Image_1_Improved Thyroid Hypoechogenicity Following Bariatric-Induced Weight Loss in Euthyroid Adults With Severe Obesity—a Pilot Study.tiff
Background: Obesity may affect both biochemical thyroid function tests; and thyroid morphology, as assessed using ultrasound scans (US). The aim of the present pilot study was to explore whether weight loss achieved by bariatric surgery alters thyroid US morphology including gray-scale measurements; and/or function in euthyroid adults with severe obesity.

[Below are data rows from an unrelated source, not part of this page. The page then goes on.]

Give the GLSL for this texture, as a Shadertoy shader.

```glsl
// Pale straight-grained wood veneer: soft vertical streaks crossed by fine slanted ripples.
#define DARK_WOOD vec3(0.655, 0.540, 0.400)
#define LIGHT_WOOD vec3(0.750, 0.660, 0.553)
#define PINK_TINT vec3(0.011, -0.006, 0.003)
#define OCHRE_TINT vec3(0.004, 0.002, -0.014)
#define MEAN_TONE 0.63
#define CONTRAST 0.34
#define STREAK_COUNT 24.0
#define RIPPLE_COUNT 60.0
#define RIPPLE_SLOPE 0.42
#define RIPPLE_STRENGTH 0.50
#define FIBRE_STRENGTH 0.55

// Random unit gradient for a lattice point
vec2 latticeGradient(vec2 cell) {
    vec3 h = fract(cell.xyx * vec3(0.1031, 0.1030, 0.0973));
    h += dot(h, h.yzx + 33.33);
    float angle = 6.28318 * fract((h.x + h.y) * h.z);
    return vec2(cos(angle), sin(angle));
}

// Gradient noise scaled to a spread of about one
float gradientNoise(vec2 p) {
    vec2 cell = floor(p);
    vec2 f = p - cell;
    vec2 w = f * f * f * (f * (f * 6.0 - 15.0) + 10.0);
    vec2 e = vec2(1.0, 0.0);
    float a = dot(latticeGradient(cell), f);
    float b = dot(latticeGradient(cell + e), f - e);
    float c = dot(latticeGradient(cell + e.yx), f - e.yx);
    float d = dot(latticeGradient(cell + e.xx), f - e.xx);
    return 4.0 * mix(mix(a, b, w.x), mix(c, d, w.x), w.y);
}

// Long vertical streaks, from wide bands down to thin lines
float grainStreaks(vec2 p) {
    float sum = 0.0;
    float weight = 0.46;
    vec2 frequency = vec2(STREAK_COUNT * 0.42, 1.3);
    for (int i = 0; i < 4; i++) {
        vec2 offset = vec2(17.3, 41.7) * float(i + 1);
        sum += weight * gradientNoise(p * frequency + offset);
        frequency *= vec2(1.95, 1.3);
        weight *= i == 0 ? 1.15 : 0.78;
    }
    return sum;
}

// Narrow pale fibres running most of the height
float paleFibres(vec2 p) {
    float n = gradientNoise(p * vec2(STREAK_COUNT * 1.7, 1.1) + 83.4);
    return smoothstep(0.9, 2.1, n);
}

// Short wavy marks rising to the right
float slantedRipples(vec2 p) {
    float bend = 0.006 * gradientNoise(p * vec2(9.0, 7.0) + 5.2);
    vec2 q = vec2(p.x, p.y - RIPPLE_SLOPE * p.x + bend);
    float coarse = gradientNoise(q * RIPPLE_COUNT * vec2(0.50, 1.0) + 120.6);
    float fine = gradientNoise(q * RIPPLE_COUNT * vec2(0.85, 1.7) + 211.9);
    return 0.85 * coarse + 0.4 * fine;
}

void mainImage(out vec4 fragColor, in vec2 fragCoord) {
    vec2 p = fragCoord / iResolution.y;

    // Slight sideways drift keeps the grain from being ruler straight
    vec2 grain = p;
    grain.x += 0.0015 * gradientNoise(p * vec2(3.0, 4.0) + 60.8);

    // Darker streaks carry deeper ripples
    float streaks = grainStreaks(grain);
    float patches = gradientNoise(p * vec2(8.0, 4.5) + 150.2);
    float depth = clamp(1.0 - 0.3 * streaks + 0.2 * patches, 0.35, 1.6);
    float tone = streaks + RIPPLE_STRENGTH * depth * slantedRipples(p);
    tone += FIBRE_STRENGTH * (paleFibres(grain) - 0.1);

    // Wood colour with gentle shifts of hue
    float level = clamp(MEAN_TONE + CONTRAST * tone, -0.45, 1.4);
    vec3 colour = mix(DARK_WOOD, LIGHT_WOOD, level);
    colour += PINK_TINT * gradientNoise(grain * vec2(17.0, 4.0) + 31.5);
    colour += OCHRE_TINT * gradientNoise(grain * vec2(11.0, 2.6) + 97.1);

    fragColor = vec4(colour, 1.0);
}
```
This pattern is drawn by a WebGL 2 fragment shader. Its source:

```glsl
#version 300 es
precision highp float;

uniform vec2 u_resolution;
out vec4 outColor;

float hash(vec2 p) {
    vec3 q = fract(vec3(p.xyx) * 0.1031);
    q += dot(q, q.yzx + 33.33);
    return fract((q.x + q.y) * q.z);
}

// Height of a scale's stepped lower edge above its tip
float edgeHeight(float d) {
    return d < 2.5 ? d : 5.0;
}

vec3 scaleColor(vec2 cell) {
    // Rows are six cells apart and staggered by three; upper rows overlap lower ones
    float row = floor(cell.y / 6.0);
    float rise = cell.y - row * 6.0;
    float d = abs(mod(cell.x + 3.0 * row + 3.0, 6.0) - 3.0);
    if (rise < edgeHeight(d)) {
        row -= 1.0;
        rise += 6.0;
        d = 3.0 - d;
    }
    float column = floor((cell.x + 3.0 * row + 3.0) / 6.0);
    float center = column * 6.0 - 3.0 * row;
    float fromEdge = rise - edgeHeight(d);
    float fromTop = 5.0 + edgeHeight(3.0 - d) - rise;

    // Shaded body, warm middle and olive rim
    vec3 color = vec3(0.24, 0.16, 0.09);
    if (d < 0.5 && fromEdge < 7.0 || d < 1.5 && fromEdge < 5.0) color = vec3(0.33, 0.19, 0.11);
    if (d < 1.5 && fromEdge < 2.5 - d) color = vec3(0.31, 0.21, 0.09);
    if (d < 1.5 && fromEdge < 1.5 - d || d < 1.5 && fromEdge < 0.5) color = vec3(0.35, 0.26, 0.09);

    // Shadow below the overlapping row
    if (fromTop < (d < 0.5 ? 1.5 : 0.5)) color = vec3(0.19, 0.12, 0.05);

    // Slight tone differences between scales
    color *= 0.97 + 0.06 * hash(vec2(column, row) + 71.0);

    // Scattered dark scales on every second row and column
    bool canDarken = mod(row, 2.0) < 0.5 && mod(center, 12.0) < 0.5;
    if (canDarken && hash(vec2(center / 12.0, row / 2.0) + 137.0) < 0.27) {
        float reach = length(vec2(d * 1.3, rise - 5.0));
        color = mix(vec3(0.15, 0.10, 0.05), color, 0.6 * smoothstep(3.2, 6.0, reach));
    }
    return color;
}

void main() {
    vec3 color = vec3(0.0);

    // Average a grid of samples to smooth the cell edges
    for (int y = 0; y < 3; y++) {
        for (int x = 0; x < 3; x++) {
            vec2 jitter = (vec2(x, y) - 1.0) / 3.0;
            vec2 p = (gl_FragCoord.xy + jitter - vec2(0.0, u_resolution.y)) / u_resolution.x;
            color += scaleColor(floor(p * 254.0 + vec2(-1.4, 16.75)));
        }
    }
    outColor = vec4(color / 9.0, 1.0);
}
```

Methods: Euthyroid adults (>18 years) with body mass index (BMI) ≥40 kg/m2 and negative thyroid peroxidase antibodies were assessed at baseline (pre-surgery) and after achieving at least 5% weight loss of their baseline body weight following bariatric surgery. Anthropometric assessments, biochemical/hormonal measurements (TSH, free-T4, free-T3, reverse-T3, and leptin) and thyroid US with gray-scale histogram analysis were performed at the baseline and post-surgery follow-up.
Results: Ten Caucasian, euthyroid patients (women/men: 8/2; age: 48.6 ± 3.1 years; BMI: 51.4 ± 1.8 kg/m2) successfully completed this study with significantly decreased body weight (>5% weight loss), waist circumference and serum leptin levels post-surgery (mean post-surgery follow-up duration: 16.5 ± 2.5 months). In parallel to the observed bariatric-induced weight loss, thyroid US echogenicity increased by 25% (p = 0.03), without significant changes in thyroid volume. No significant changes in thyroid function tests were detected. No significant correlations were observed between the increase in thyroid echogenicity and the decreases in anthropometric parameters and circulating leptin.
Conclusion: Our results indicate that in euthyroid adults with severe obesity, marked weight loss achieved by bariatric surgery is associated with a parallel significant increase in the thyroid US echogenicity, suggesting that morphological changes of the thyroid in obesity are reversible with weight loss.
Clinical Trial Registration: www.ClinicalTrials.gov, identifier: NCT03048708